Please figure out how many lines in the material contain "html", and give only that number.
Segment Start: Data for analysis
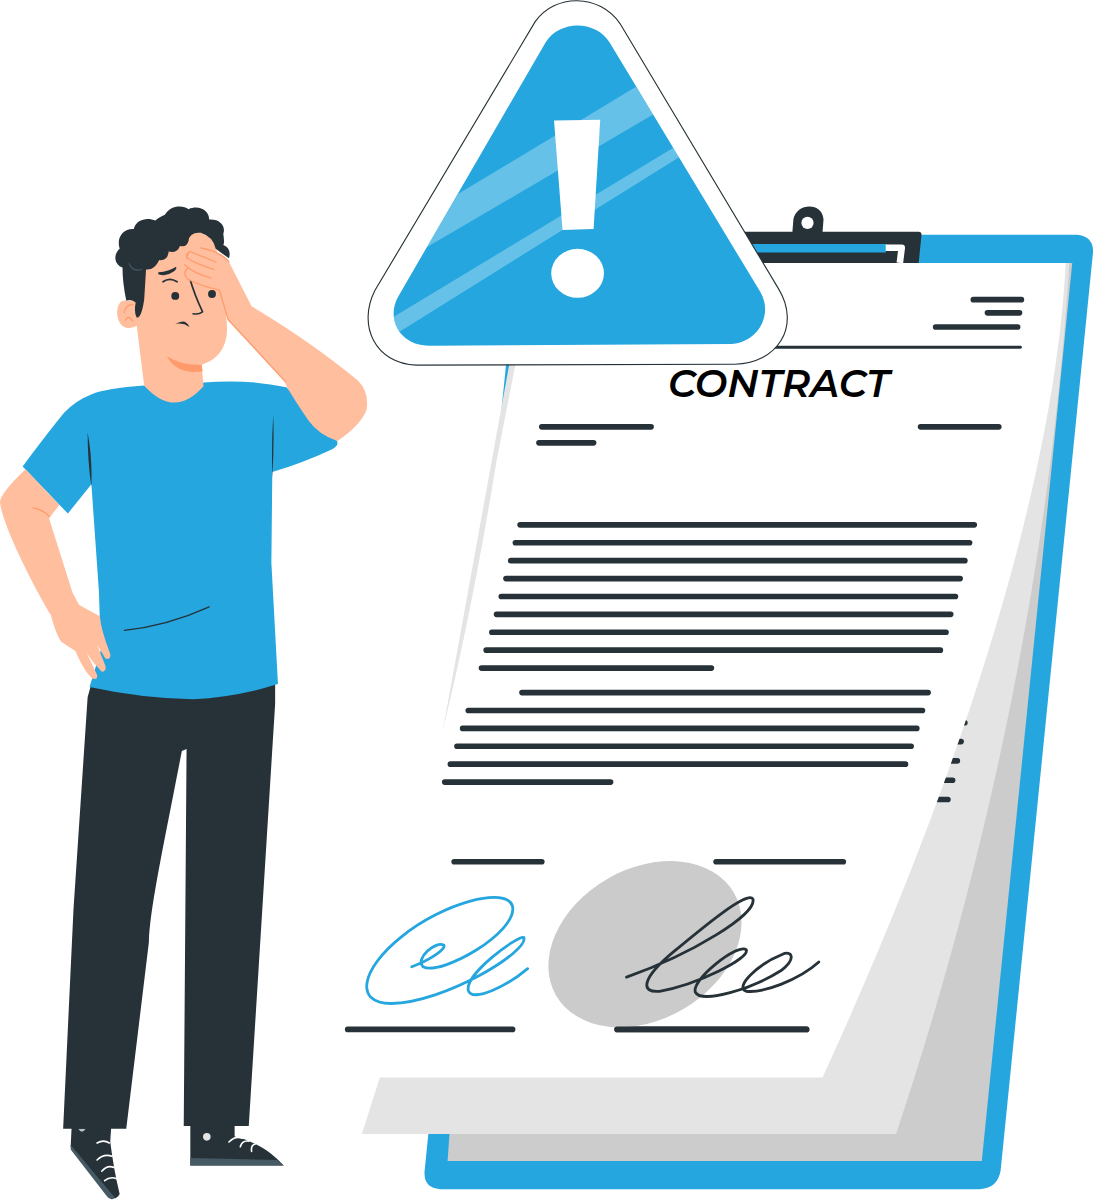
<!DOCTYPE html>
<html lang="en">
<head>
<meta charset="utf-8">
<title>Contract warning illustration</title>
<link rel="stylesheet" href="https://fonts.googleapis.com/css2?family=Montserrat:ital,wght@1,600;1,700&display=swap">
<style>
  :root {
    --blue: #25a6df;
    --ink: #263238;
    --sole: #455a64;
    --skin: #ffbe9d;
    --skin-shade: #ff9a6c;
    --paper: #ffffff;
    --paper-mid: #e4e4e4;
    --paper-back: #cccccc;
    --seal: #cbcbcb;
  }
  html, body { margin: 0; padding: 0; background: var(--paper); overflow: hidden; }
  .canvas { display: block; width: 1093px; height: 1200px; }
  .blue { fill: var(--blue); }
  .ink { fill: var(--ink); }
  .skin { fill: var(--skin); }
  .skin-shade { fill: var(--skin-shade); }
  .white { fill: var(--paper); }
  .sole { fill: var(--sole); }
  .line { fill: none; stroke: var(--ink); stroke-width: 1.3; stroke-linecap: round; stroke-linejoin: round; }
  .text-lines { fill: none; stroke: var(--ink); stroke-width: 6; stroke-linecap: round; }
  .skin-line { fill: none; stroke: var(--skin-shade); stroke-width: 1.3; stroke-linecap: round; stroke-linejoin: round; }
  .lace { fill: none; stroke: var(--paper); stroke-width: 1.7; stroke-linecap: round; }
  .signature { fill: none; stroke-width: 3; stroke-linecap: round; stroke-linejoin: round; }
  .gloss { fill: #fff; opacity: .3; }
  .heading { font: italic 600 41px Montserrat, sans-serif; fill: #000; }
</style>
</head>
<body>
<svg class="canvas" viewBox="0 0 1160 1273.5" preserveAspectRatio="none" xmlns="http://www.w3.org/2000/svg" role="img" aria-label="A worried man beside a signed contract on a clipboard with a warning sign">
  <defs>
    <path id="sign-face" d="M579 45C594 21 632 21 647 45L807 310C821 334 804 364 776 365L456 367C424 367 409 338 423 314Z"/>
    <clipPath id="sign-clip"><use href="#sign-face"/></clipPath>
  </defs>

  <g id="clipboard">
    <path class="blue" d="M551 249H1143Q1161 251 1160 268L1062 1242Q1059 1261 1040 1262H467Q450 1261 450.500 1244Z"/>
    <path fill="var(--paper-back)" d="M560 279H1138L1042 1232H475L478 1190Z"/>
    <path fill="var(--paper-mid)" d="M560 279H1135C1112 640 1032 960 951 1203.500H384L403 1144Z"/>
    <path class="text-lines" d="M960 719H1033M960 767H1024M960 787H1020M960 807.500H1016M960 828H1011M960 848.500H1006"/>
    <path class="white" d="M560 279H1131C1120 500 1030 800 873 1143.500H345C420 980 480 780 527 489L547 387Z"/>
  </g>

  <g id="clip">
    <path class="ink" d="M780 246H841L842 233C845 215 873 214 874 233L873 246H975Q978 246 978 249L975 279H780Z"/>
    <circle class="white" cx="857" cy="236.500" r="6.500"/>
    <path class="blue" d="M780 259H941L940 268H780Z"/>
    <path d="M940 263H957L955 279" fill="none" stroke="#fff" stroke-width="7" stroke-linejoin="round"/>
  </g>

  <g id="contract-content">
    <path class="text-lines" d="M1033 318H1084M1048 332H1082M993 347H1080
      M575 453H691M572 470H630M977 453H1060
      M552 557H1034M547 576H1029M542 595H1024M537 614H1019M532 633H1014M527 652H1009M522 671H1004M516 690H998M511 709H755
      M554 735H985M497 754H979M491 773H973M485 792H967M478 811H961M472 830H648
      M482 914.500H575M760 914.500H895M369 1092.500H544M655 1092.500H856"/>
    <path d="M815 368.500H1083" stroke="var(--ink)" stroke-width="3" stroke-linecap="round"/>
    <text class="heading" x="709" y="421" textLength="235" lengthAdjust="spacingAndGlyphs">CONTRACT</text>
    <ellipse id="seal" cx="684.500" cy="1002" rx="109" ry="80" transform="rotate(-30 684.500 1002)" fill="var(--seal)"/>
    <path d="M655 1092.500H856" class="text-lines"/>
    <path class="signature" stroke="var(--blue)" d="M437 1026C456 1019 474 1007 471 1003C463 998 440 1017 449 1026C468 1036 549 990 544 962C538 940 470 958 425 995C384 1028 375 1065 415 1065C472 1064 561 1010 556 995C550 992 493 1034 497 1051C501 1065 540 1045 560 1028"/>
    <path class="signature" stroke="var(--ink)" d="M665 1037C735 1012 804 970 799 954C793 945 745 985 715 1010C680 1039 680 1054 700 1052C740 1045 796 1017 792 1008C784 1000 733 1040 738 1053C745 1066 799 1049 829 1030C846 1017 840 1008 830 1013C805 1023 779 1047 792 1052C810 1054 848 1040 869 1021"/>
  </g>

  <g id="warning-sign">
    <path d="M568 23C589 -7 636 -7 658 25L826 306C851 347 824 386 780 386.500L442 387.500C398 386 379 345 398 308Z" fill="var(--paper)" stroke="var(--ink)" stroke-width="1.200"/>
    <use href="#sign-face" class="blue"/>
    <g clip-path="url(#sign-clip)">
      <path class="gloss" d="M675 92L694 121L452 263L486 206Z"/>
      <path class="gloss" d="M716 156L722 166L424 352L415 338Z"/>
    </g>
    <path class="white" d="M588 128L637 127L630 243L597 244Z"/>
    <ellipse class="white" cx="613" cy="290" rx="28" ry="26"/>
  </g>

  <g id="man">
    <g id="shoes">
      <path class="ink" d="M76 1196H118L117 1212Q121 1243 127 1267Q122 1276 114 1268L75 1217Z"/>
      <path class="sole" d="M75 1215L122 1271Q117 1275 113 1269L75 1220Z"/>
      <path fill="#b9c0c3" d="M83 1198H91Q87 1204 83 1198Z"/>
      <path class="lace" d="M103 1213Q110 1209 116 1213M103 1231Q110 1224 119 1227M108 1243Q114 1236 121 1239M111 1253Q117 1248 124 1251"/>
      <path class="ink" d="M202 1193H249V1206C270 1211 288 1222 301 1237H202Z"/>
      <path class="sole" d="M202 1229L294 1231L301 1237H202Z"/>
      <circle cx="219.500" cy="1206.500" r="4" fill="#e4e4e4"/>
      <path class="lace" d="M243 1212Q250 1205 257 1208M255 1217Q257 1210 264 1211M267 1222Q266 1215 271 1214"/>
    </g>
    <path id="trousers" class="ink" d="M98 722L93 740L78 965L67 1198H134L158 1000C159 965 172 905 193 797L198 795L195 1195H264L292 747V722Z"/>
    <path id="shirt" class="blue" d="M153 409Q113 412 98 418Q80 425 68 438Q50 460 24 495L72 545L97 514L105 628L107 690L95 729Q150 741 205 742Q250 740 295 726L288 597L289 501Q322 491 352 477Q361 472 357 467L304 411Q262 402 216 406Q185 440 153 409Z"/>
    <path class="ink" d="M93 459Q98 485 97 516Q93 490 93 459ZM290 440Q291 475 289 507Q288 470 290 440Z"/>
    <path class="line" d="M132 669Q178 664 222 644"/>

    <g id="arm-on-hip">
      <path class="skin" d="M27 498Q0 524 0 533C3 560 40 630 54 653Q60 675 65 681L80 691Q90 714 98 720Q104 722 103 716L92 693Q99 704 108 713Q113 712 112 707L103 684L112 699Q118 700 117 694Q107 668 106 654L84 642L77 629L52 550L63 536Z"/>
      <path class="skin-line" d="M35 539Q46 541 52 548"/>
    </g>

    <g id="head">
      <path class="skin" d="M134 319C121 317 121 346 135 348Q141 349 146 345L148 319Z"/>
      <path class="skin-line" d="M141 323Q132 324 132 332M133 340Q136 333 141 341"/>
      <path class="skin" d="M152 285L145 345L153 409Q185 445 216 410L214 387Q240 379 241 350L238 300L228 257Q208 236 190 258Z"/>
      <path class="skin-shade" d="M177 378Q188 398 215 394L214 387Q193 388 177 378Z"/>
      <path class="ink" d="M130 284C121 281 120 270 127 264C123 251 132 242 142 243C144 233 156 230 165 234C170 230 173 229 175 228C180 218 194 217 200 222C212 217 222 224 222 233C233 232 240 240 237 248C238 256 238 258 237 260C243 262 245 268 243 274Q234 268 229 264Q226 251 213 247Q201 246 200 256Q198 263 191 261Q188 269 179 267Q178 277 169 276Q164 287 155 286L153 318Q150 338 145 337Q142 331 144 321Q140 317 134 319Q130 300 130 284Z"/>
      <path class="line" stroke-width="1" style="stroke:#455a64" d="M137 280Q141 289 150 286"/>
      <path class="ink" d="M168 289Q179 288 187 283Q188 286 183 289Q176 294 168 291Z"/>
      <path class="line" style="stroke-width:1.800" d="M173 299Q180 294 188 299"/>
      <circle class="ink" cx="186" cy="314" r="4.200"/>
      <circle class="ink" cx="225" cy="312" r="4.200"/>
      <path class="line" style="stroke-width:1.800" d="M201 294Q206 312 215 331Q211 334 205 333"/>
      <path class="ink" d="M186 344Q197 337 201 347Q194 342 186 344Z"/>
    </g>

    <g id="arm-on-forehead">
      <path class="skin" d="M213 263Q239 268 243 278L267 325Q332 364 380 404Q392 416 389 435Q382 452 358 468Q338 461 328 447Q306 415 302 405L242 340L233 308Q216 305 199 296Q193 290 197 281Q194 270 203 267Z"/>
      <path class="skin-line" d="M213 263Q234 267 243 278M233 308Q212 303 199 296Q193 289 200 284M224 295Q205 290 196 281M227 286Q206 279 199 274Q196 268 203 267M229 278Q217 273 204 268M200 268L198 274M233 308L242 339L303 405"/>
    </g>
  </g>
</svg>
</body>
</html>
Segment End: Data for analysis
• Task output
4